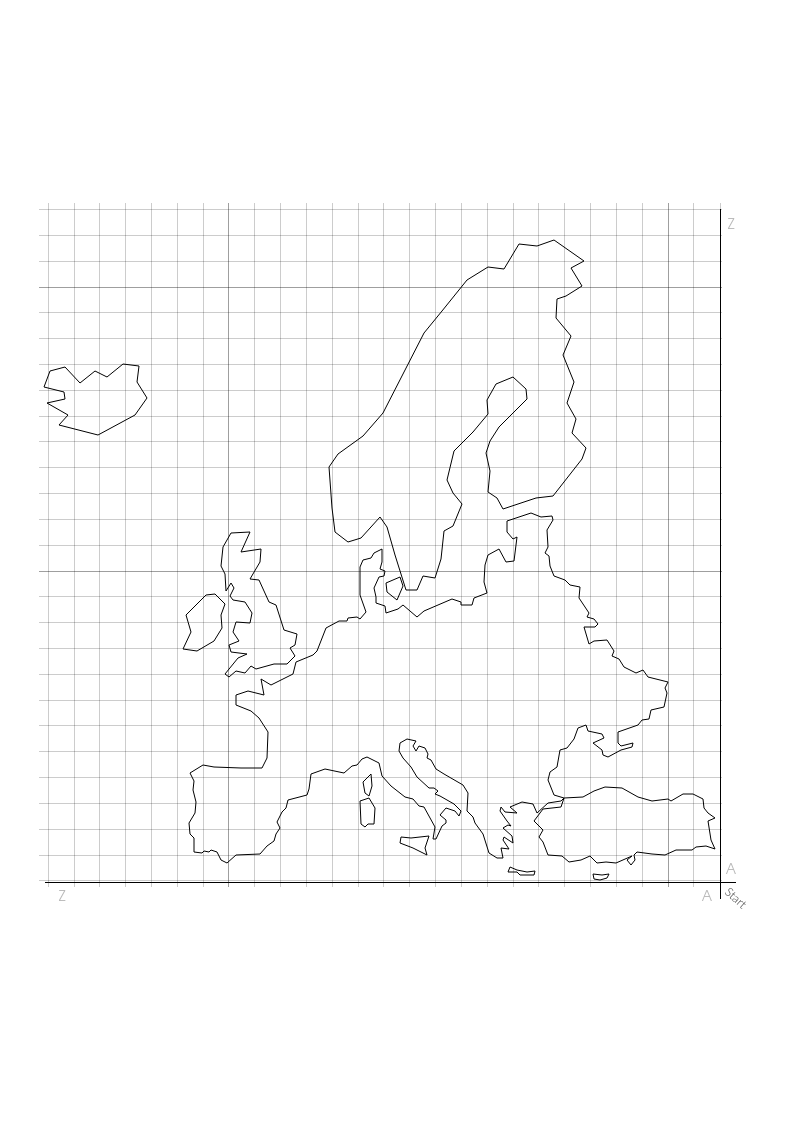
<!DOCTYPE html>
<html lang="en">
<head>
<meta charset="utf-8">
<title>Grid map of Europe</title>
<style>
:root { --paper: #fff; --ink: #000; --grid: #000; --label: #b9b9b9; --start: #333; }
html, body { margin: 0; background: var(--paper); overflow: hidden; }
svg { display: block; width: 795px; height: 1123px; }
.grid { stroke: var(--grid); stroke-width: 1; stroke-opacity: .2; fill: none; }
.grid-major { stroke-opacity: .22; }
.axis { stroke: var(--ink); stroke-width: 1; }
.coast { fill: none; stroke: var(--ink); stroke-width: 1; stroke-linejoin: miter; }
text { font-family: "TeX Gyre Adventor", Lato, sans-serif; }
.axis-label { font-size: 14px; fill: var(--label); text-anchor: middle; }
.start-label { font-family: Lato, "Open Sans", sans-serif; font-weight: 300; font-size: 12px; fill: var(--start); }
</style>
</head>
<body>
<svg viewBox="0 0 795 1123" role="img" aria-label="Outline map of Europe on a lettered grid">
  <defs>
    <path id="column" d="M.5 203V887"/>
    <path id="row" d="M39 .5H722"/>
  </defs>

  <g class="grid" id="columns">
    <use href="#column" x="48"/><use href="#column" x="74"/><use href="#column" x="99"/><use href="#column" x="125"/>
    <use href="#column" x="151"/><use href="#column" x="177"/><use href="#column" x="203"/><use href="#column" x="228"/>
    <use href="#column" x="254"/><use href="#column" x="280"/><use href="#column" x="306"/><use href="#column" x="332"/>
    <use href="#column" x="358"/><use href="#column" x="383"/><use href="#column" x="409"/><use href="#column" x="435"/>
    <use href="#column" x="461"/><use href="#column" x="487"/><use href="#column" x="513"/><use href="#column" x="538"/>
    <use href="#column" x="564"/><use href="#column" x="590"/><use href="#column" x="616"/><use href="#column" x="642"/>
    <use href="#column" x="668"/><use href="#column" x="693"/><use href="#column" x="720"/>
  </g>
  <g class="grid" id="rows">
    <use href="#row" y="209"/><use href="#row" y="235"/><use href="#row" y="261"/><use href="#row" y="287"/>
    <use href="#row" y="312"/><use href="#row" y="338"/><use href="#row" y="364"/><use href="#row" y="390"/>
    <use href="#row" y="416"/><use href="#row" y="441"/><use href="#row" y="467"/><use href="#row" y="493"/>
    <use href="#row" y="519"/><use href="#row" y="545"/><use href="#row" y="571"/><use href="#row" y="596"/>
    <use href="#row" y="622"/><use href="#row" y="648"/><use href="#row" y="674"/><use href="#row" y="700"/>
    <use href="#row" y="725"/><use href="#row" y="751"/><use href="#row" y="777"/><use href="#row" y="803"/>
    <use href="#row" y="829"/><use href="#row" y="855"/><use href="#row" y="880"/>
  </g>
  <g class="grid grid-major">
    <use href="#column" x="228"/><use href="#column" x="668"/>
    <use href="#row" y="287"/><use href="#row" y="571"/>
  </g>

  <g class="axis">
    <line x1="720.5" y1="209" x2="720.5" y2="899"/>
    <line x1="45" y1="882.5" x2="736" y2="882.5"/>
  </g>

  <g class="coast">
    <polygon id="iceland" points="50,371 65,367 80,383 95,371 107,377 123,364 139,366 137,382 147,398 135,415 98,435 59,425 68,415 47,403 65,399 64,392 44,387"/>
    <polygon id="scandinavia" points="329,467 338,454 363,436 383,413 424,333 442,311 467,280 488,267 504,269 519,244 537,246 554,240 584,261 571,268 582,286 566,296 557,299 556,318 571,336 563,355 574,382 567,403 576,419 572,433 586,448 582,459 553,496 536,498 503,509 497,498 488,492 490,471 486,453 490,441 499,427 527,399 526,389 513,377 496,384 487,400 488,414 473,432 454,451 447,480 453,493 462,504 453,526 444,531 441,559 435,578 423,576 417,590 406,590 395,555 387,527 380,517 361,538 348,542 335,532 332,508"/>
    <polygon id="zealand" points="386,583 400,577 403,586 397,600 387,592"/>
    <polygon id="great-britain" points="231,533 250,532 241,552 261,549 260,562 250,579 259,580 269,602 276,605 284,630 297,634 295,645 290,648 295,656 287,664 274,664 256,669 251,666 245,673 236,671 229,677 225,674 238,658 247,654 231,652 229,645 239,641 233,632 236,622 250,623 252,613 245,602 233,600 230,596 234,588 231,583 226,591 225,574 221,566 223,547"/>
    <polygon id="ireland" points="206,595 215,594 225,604 221,615 222,628 214,641 197,651 183,649 191,632 186,615"/>
    <path id="mainland" d="M564 798L554 795 548 780 550 772 557 767 560 750 567 748 574 739 578 728 586 725 588 731 602 734 604 738 593 743 602 750 603 755 608 757 621 750 632 747 633 743 621 746 618 743 618 732 638 725 642 720 649 719 651 710 664 707 667 693 665 688 668 682 648 677 643 670 636 673 624 667 619 659 612 656 614 651 607 640 594 641 589 644 584 627 595 627 598 624 594 619 587 617 589 613 579 598 580 587 570 585 565 580 554 576 550 566 549 556 545 553 548 547 547 530 553 520 552 516 541 517 531 513 507 521 507 532 513 539 517 537 514 561 506 562 499 549 488 555 485 565 484 582 487 593 474 598 472 605 461 605 461 602 452 599 424 611 417 617 403 605 398 609 386 613 385 606 376 603 376 597 374 588 379 577 384 576 385 571 380 569 382 562 382 549 374 553 371 558 363 560 360 567 360 595 366 612 360 619 357 617 348 618 347 621 339 621 326 628 317 651 313 655 296 662 293 674 271 685 261 679 264 695 248 691 236 695 236 705 251 711 259 718 268 732 267 758 262 768 241 768 214 767 203 765 190 773 194 781 193 790 196 802 195 813 189 823 190 834 194 838 194 852 202 853 204 851 209 852 211 850 217 852 221 860 227 863 236 855 260 854 267 846 274 841 276 834 280 828 277 822 282 812 286 808 288 800 307 795 309 789 311 774 325 769 344 773 352 766 357 765 362 759 367 757 379 763 382 776 391 786 405 797 413 799 419 806 424 807 435 827 433 839 436 839 442 826 446 823 446 820 440 815 446 808 455 811 459 816 461 811 454 804 440 796 435 794 438 791 434 788 429 788 417 777 411 767 403 758 399 751 400 743 407 739 416 741 413 746 416 751 419 746 425 748 428 754 427 758 431 760 436 769 444 774 463 785 468 793 467 811 473 817 475 823 483 834 489 853 497 858 503 858 501 848 509 849 503 840 504 837 513 843 512 836 503 828 508 825 511 826 507 821 500 811 501 807 505 812 517 813 510 807 522 802 533 804 537 813 548 803 561 801Z"/>
    <polygon id="corsica" points="363,782 371,774 372,786 369,796 365,793"/>
    <polygon id="sardinia" points="360,801 369,798 375,808 374,824 368,824 365,827 361,824"/>
    <polygon id="sicily" points="401,837 411,838 429,836 425,848 427,855 413,848 400,843"/>
    <polygon id="crete" points="510,867 517,870 527,872 535,871 534,875 520,875 517,872 508,872"/>
    <polygon id="turkey" points="564,798 583,797 594,791 605,787 622,788 638,797 652,801 668,799 671,801 683,794 693,794 703,799 704,808 708,813 715,818 708,821 711,840 715,849 706,846 696,847 692,850 676,850 665,855 652,854 637,852 634,855 635,860 631,865 627,860 632,856 616,863 606,862 597,863 590,856 581,860 569,862 562,856 548,855 543,842 539,837 543,830 534,821 543,809 561,807"/>
    <polygon id="cyprus" points="593,874 602,875 609,874 607,878 600,880 594,879"/>
  </g>

  <g class="axis-label">
    <text x="62" y="901">Z</text>
    <text x="707" y="901">A</text>
    <text x="731" y="229">Z</text>
    <text x="731" y="874">A</text>
  </g>
  <text class="start-label" transform="translate(724 893) rotate(42)">Start</text>
</svg>
</body>
</html>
..........
A single number is the answer here: the count of lines in the material above holding the string "stroke".

## Task solution
4